• [Exercise details] Lines containing the word "drop" in the data below: say how many, with no other text.

[[ Material provided open ]]

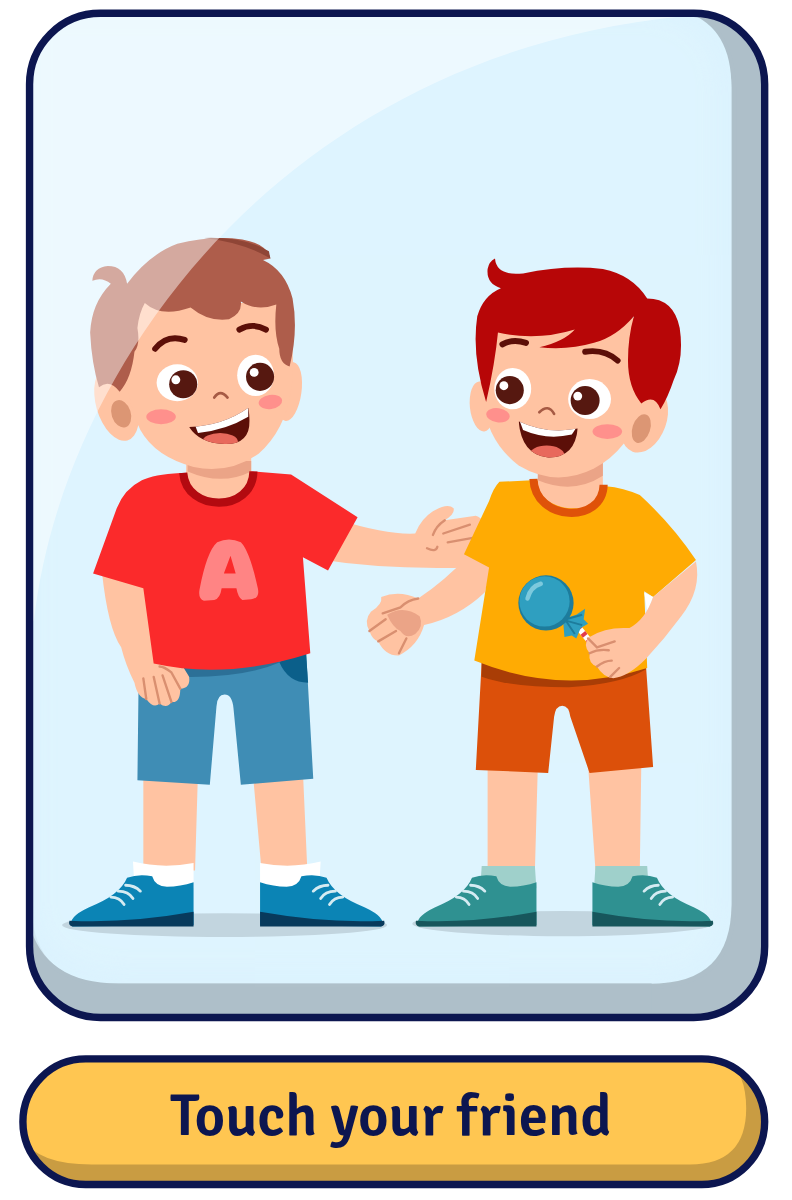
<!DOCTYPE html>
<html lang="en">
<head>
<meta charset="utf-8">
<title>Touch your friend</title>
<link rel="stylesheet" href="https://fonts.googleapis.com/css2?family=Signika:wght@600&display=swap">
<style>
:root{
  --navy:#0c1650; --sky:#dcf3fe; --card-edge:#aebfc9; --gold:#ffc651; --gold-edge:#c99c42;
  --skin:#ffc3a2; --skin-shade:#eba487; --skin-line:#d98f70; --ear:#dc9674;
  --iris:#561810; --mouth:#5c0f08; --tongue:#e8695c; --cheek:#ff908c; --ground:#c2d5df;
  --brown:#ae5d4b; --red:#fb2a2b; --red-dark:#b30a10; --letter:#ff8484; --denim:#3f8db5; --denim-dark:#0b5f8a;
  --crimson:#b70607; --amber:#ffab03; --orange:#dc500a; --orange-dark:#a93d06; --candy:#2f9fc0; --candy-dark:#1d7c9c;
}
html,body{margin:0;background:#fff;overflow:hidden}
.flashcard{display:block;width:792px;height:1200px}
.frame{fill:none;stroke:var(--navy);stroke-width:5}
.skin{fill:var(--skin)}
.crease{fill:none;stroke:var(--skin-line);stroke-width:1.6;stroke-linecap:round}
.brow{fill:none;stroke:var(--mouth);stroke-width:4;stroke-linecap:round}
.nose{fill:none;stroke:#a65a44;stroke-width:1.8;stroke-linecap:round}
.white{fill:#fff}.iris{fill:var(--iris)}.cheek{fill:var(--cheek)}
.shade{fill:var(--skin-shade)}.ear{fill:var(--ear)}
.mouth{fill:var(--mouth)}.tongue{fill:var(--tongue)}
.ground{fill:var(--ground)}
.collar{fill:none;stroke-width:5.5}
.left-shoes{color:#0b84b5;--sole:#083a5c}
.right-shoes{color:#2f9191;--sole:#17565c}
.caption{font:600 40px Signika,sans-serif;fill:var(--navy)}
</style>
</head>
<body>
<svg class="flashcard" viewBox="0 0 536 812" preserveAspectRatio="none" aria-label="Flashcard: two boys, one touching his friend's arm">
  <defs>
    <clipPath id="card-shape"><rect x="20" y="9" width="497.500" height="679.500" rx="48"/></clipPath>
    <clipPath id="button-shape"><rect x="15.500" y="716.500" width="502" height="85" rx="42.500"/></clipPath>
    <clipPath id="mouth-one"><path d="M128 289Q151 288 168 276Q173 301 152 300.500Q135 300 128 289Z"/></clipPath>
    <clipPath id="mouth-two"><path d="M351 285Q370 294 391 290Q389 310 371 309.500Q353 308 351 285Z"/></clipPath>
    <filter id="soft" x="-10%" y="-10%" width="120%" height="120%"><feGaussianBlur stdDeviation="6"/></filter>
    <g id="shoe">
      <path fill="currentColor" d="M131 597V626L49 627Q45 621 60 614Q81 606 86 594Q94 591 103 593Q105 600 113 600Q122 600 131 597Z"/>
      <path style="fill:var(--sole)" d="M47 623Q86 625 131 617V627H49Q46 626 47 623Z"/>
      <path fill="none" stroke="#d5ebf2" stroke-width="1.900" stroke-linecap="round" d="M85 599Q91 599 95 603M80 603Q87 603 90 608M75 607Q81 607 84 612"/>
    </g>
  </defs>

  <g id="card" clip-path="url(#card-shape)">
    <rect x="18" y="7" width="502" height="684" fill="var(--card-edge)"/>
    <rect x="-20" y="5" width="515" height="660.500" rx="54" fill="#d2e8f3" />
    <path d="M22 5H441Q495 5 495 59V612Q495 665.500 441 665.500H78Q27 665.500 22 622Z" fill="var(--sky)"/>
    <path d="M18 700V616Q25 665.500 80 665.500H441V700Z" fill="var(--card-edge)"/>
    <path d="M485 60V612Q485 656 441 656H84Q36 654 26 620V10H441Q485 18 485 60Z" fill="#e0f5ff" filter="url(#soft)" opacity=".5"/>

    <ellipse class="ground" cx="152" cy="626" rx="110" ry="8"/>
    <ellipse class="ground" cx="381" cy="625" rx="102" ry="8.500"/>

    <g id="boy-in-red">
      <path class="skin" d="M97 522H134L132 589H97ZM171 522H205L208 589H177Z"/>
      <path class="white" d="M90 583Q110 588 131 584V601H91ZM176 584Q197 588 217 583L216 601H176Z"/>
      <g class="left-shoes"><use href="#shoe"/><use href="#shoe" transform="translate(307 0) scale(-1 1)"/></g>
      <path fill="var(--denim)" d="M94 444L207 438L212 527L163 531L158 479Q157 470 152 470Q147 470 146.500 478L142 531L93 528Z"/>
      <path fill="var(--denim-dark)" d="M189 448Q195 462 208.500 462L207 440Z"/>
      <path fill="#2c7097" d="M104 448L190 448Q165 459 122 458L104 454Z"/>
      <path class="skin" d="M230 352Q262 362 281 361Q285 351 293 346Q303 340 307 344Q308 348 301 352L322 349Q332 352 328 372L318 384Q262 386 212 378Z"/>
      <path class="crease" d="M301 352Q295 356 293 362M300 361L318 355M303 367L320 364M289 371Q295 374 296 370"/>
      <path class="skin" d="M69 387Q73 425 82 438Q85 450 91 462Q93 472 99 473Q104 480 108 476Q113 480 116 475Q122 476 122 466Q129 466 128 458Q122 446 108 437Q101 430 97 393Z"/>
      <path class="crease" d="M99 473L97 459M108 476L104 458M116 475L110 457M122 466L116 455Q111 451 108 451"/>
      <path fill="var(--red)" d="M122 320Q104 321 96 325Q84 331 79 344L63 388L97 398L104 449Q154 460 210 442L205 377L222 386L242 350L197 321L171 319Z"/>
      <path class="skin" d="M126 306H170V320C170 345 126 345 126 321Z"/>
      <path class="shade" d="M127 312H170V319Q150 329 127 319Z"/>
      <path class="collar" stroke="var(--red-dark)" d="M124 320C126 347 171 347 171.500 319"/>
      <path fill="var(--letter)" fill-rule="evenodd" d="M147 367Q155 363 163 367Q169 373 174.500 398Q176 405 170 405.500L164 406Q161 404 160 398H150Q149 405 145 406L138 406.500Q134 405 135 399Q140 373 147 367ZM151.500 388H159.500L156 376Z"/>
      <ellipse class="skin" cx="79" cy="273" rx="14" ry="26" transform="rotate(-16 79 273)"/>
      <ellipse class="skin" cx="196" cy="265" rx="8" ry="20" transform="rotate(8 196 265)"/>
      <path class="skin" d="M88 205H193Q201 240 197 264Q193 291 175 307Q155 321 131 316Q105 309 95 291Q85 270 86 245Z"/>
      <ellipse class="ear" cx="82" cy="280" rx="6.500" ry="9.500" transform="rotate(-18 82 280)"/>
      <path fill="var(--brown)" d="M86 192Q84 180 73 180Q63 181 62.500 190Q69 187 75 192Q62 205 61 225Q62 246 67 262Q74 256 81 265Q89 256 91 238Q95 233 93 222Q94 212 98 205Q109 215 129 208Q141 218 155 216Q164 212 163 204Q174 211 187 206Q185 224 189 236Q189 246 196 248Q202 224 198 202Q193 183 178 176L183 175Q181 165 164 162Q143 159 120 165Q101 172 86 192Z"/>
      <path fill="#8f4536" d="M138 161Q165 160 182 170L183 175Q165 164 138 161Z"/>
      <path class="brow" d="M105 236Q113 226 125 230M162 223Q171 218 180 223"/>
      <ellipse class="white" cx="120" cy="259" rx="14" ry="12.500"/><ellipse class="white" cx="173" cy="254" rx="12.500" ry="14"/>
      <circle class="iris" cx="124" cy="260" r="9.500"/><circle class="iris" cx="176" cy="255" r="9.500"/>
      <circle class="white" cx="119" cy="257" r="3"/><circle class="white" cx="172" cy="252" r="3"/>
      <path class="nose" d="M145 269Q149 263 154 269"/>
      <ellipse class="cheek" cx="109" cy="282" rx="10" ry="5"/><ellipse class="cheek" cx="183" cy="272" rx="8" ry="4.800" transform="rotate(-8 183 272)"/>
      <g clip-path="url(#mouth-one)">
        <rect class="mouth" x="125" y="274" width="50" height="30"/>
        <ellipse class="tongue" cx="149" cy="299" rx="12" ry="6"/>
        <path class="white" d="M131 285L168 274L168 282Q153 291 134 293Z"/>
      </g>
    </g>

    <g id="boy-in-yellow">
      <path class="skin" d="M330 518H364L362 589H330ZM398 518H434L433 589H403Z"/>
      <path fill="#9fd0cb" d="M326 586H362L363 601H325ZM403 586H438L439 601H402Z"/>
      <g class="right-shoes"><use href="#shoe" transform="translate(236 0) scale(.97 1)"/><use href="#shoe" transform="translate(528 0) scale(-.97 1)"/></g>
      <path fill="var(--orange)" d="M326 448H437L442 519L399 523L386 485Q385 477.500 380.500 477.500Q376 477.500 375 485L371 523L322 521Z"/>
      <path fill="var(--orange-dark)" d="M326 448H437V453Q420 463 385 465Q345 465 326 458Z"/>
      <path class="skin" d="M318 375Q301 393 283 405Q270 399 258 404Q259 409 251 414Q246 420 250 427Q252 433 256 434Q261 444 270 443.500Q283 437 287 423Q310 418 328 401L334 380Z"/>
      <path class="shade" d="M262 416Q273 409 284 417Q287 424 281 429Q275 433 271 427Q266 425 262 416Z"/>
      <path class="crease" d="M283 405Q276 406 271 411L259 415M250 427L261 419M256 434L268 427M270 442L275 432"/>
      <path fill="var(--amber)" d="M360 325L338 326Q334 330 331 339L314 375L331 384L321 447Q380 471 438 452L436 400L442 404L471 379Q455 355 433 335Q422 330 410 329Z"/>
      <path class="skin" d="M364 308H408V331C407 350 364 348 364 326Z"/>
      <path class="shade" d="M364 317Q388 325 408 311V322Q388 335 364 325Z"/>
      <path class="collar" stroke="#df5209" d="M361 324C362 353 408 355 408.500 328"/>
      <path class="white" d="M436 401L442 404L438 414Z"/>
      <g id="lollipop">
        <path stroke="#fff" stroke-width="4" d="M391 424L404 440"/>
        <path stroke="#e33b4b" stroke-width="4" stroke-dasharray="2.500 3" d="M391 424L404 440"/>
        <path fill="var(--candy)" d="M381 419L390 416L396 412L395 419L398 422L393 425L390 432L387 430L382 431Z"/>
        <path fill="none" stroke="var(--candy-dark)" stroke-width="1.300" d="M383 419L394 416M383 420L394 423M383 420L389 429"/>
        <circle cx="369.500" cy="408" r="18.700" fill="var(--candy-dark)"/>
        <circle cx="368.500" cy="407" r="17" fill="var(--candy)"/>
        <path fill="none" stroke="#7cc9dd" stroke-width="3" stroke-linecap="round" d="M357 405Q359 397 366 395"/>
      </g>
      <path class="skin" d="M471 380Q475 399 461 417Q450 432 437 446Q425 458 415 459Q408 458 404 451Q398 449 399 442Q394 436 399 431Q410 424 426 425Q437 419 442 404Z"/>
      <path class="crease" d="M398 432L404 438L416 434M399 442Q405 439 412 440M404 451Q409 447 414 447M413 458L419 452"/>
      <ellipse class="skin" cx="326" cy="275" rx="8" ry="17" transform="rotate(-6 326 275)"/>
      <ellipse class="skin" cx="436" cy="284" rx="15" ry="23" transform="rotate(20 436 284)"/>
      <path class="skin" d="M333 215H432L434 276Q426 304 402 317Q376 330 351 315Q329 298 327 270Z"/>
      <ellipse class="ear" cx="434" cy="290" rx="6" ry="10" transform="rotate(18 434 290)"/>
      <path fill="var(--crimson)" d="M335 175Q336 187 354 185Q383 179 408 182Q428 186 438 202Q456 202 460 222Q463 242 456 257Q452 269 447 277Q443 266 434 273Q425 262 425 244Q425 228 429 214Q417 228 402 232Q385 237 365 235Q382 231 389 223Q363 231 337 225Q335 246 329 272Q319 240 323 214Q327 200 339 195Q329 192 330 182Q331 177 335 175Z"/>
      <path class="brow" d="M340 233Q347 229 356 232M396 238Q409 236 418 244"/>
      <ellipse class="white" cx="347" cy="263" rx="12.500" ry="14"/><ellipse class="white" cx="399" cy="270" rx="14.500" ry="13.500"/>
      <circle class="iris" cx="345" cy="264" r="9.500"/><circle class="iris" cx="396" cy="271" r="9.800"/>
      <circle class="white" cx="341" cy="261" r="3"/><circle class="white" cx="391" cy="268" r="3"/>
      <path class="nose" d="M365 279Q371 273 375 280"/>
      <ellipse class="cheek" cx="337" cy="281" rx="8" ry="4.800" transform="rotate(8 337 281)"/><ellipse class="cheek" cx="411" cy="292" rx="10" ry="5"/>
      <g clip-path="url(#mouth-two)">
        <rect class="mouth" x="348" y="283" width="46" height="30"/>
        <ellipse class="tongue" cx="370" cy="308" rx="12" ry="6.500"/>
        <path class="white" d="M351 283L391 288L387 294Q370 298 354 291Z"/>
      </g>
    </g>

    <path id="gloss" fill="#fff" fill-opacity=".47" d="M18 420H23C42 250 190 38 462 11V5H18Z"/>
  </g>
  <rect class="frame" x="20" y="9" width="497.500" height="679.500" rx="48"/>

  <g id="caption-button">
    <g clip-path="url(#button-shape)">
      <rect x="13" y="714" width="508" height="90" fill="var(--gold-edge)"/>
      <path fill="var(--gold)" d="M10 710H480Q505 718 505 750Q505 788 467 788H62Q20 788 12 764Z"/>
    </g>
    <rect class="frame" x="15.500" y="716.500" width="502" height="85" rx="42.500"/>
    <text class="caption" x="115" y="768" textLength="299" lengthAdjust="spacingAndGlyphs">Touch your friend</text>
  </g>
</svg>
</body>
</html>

[[ Material provided closed ]]
[[ Material provided open ]]

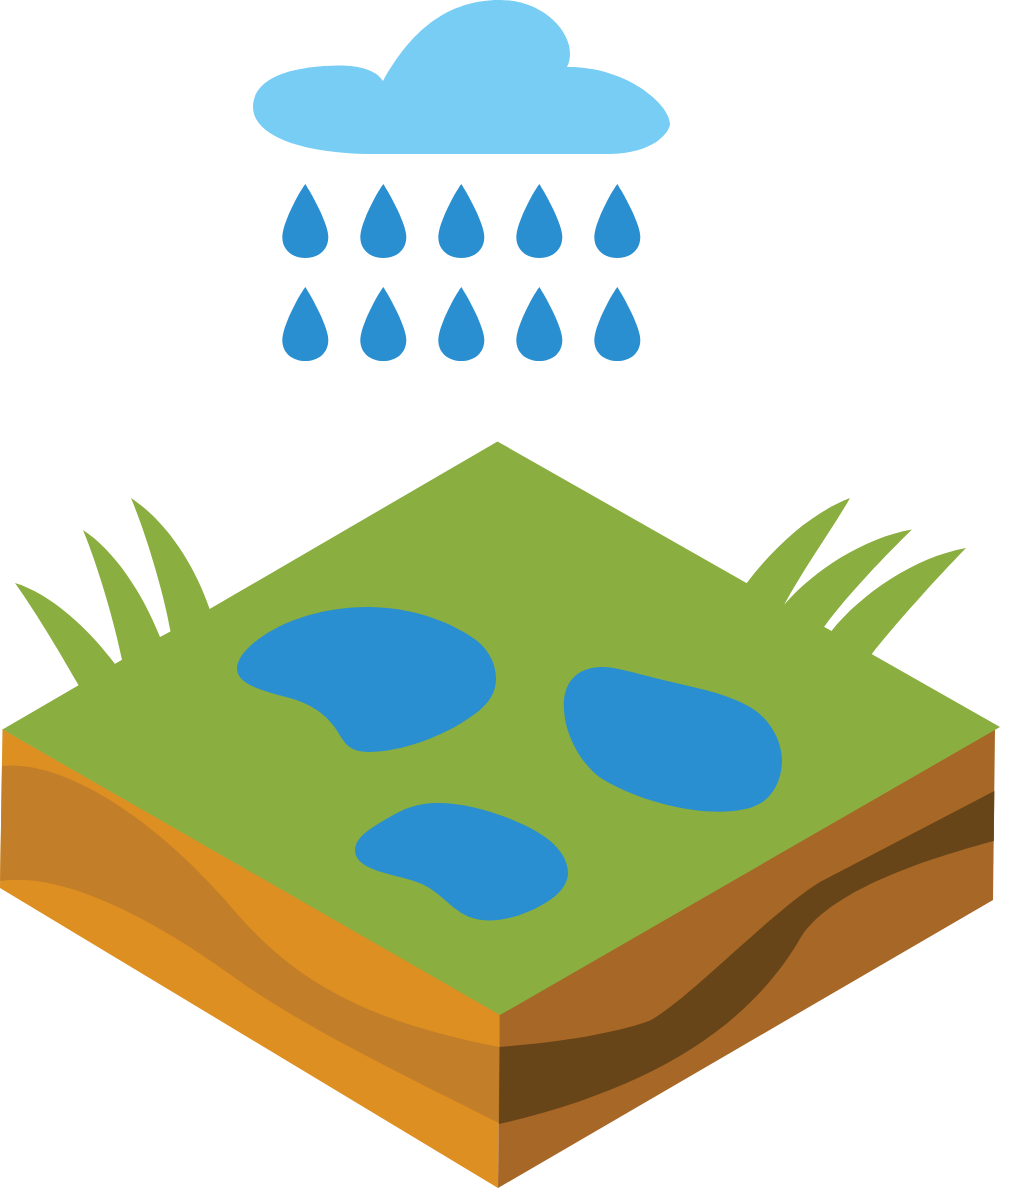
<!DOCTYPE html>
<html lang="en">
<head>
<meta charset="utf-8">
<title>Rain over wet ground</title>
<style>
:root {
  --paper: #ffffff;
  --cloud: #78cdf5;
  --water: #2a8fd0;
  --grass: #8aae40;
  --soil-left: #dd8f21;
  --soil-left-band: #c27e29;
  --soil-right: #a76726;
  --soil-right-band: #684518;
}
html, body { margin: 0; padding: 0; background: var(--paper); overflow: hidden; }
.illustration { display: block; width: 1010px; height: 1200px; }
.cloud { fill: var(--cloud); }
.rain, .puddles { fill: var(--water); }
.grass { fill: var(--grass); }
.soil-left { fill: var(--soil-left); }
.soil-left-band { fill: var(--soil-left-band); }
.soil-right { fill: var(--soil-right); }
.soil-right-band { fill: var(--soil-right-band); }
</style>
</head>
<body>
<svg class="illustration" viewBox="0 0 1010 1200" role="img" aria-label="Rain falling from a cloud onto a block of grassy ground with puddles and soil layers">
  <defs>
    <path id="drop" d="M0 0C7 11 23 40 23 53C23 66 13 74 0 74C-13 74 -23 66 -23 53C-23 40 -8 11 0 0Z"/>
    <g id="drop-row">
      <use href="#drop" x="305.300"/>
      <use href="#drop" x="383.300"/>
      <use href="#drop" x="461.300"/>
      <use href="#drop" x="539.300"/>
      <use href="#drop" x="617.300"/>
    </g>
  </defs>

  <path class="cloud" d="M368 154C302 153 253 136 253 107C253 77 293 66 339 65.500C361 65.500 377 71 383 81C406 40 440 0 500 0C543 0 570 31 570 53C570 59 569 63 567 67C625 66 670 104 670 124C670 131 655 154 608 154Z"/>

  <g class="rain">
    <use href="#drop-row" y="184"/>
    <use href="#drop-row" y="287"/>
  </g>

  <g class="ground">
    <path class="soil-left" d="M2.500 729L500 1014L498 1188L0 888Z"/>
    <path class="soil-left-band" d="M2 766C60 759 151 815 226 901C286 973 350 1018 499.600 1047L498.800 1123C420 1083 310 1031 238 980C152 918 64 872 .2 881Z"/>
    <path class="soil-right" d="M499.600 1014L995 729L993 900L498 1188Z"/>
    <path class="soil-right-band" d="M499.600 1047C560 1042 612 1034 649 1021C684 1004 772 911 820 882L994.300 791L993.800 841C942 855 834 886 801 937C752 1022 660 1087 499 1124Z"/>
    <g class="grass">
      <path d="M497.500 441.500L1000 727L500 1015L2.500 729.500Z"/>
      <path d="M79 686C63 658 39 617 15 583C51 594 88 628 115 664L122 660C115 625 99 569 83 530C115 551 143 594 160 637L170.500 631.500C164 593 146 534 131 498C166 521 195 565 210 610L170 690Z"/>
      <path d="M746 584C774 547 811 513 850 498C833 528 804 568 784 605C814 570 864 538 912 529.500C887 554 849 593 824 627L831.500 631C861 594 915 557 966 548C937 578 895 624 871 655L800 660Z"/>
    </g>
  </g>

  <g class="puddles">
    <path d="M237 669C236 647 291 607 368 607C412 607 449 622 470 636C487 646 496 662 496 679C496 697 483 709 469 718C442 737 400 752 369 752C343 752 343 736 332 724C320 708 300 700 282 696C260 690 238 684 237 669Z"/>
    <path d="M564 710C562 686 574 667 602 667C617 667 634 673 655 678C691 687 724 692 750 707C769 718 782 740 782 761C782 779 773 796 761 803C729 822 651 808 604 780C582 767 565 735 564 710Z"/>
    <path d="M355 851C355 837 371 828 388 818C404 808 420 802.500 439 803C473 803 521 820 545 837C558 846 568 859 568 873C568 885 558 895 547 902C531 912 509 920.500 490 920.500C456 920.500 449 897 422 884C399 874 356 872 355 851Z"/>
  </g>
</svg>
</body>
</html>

[[ Material provided closed ]]

• [Output] 9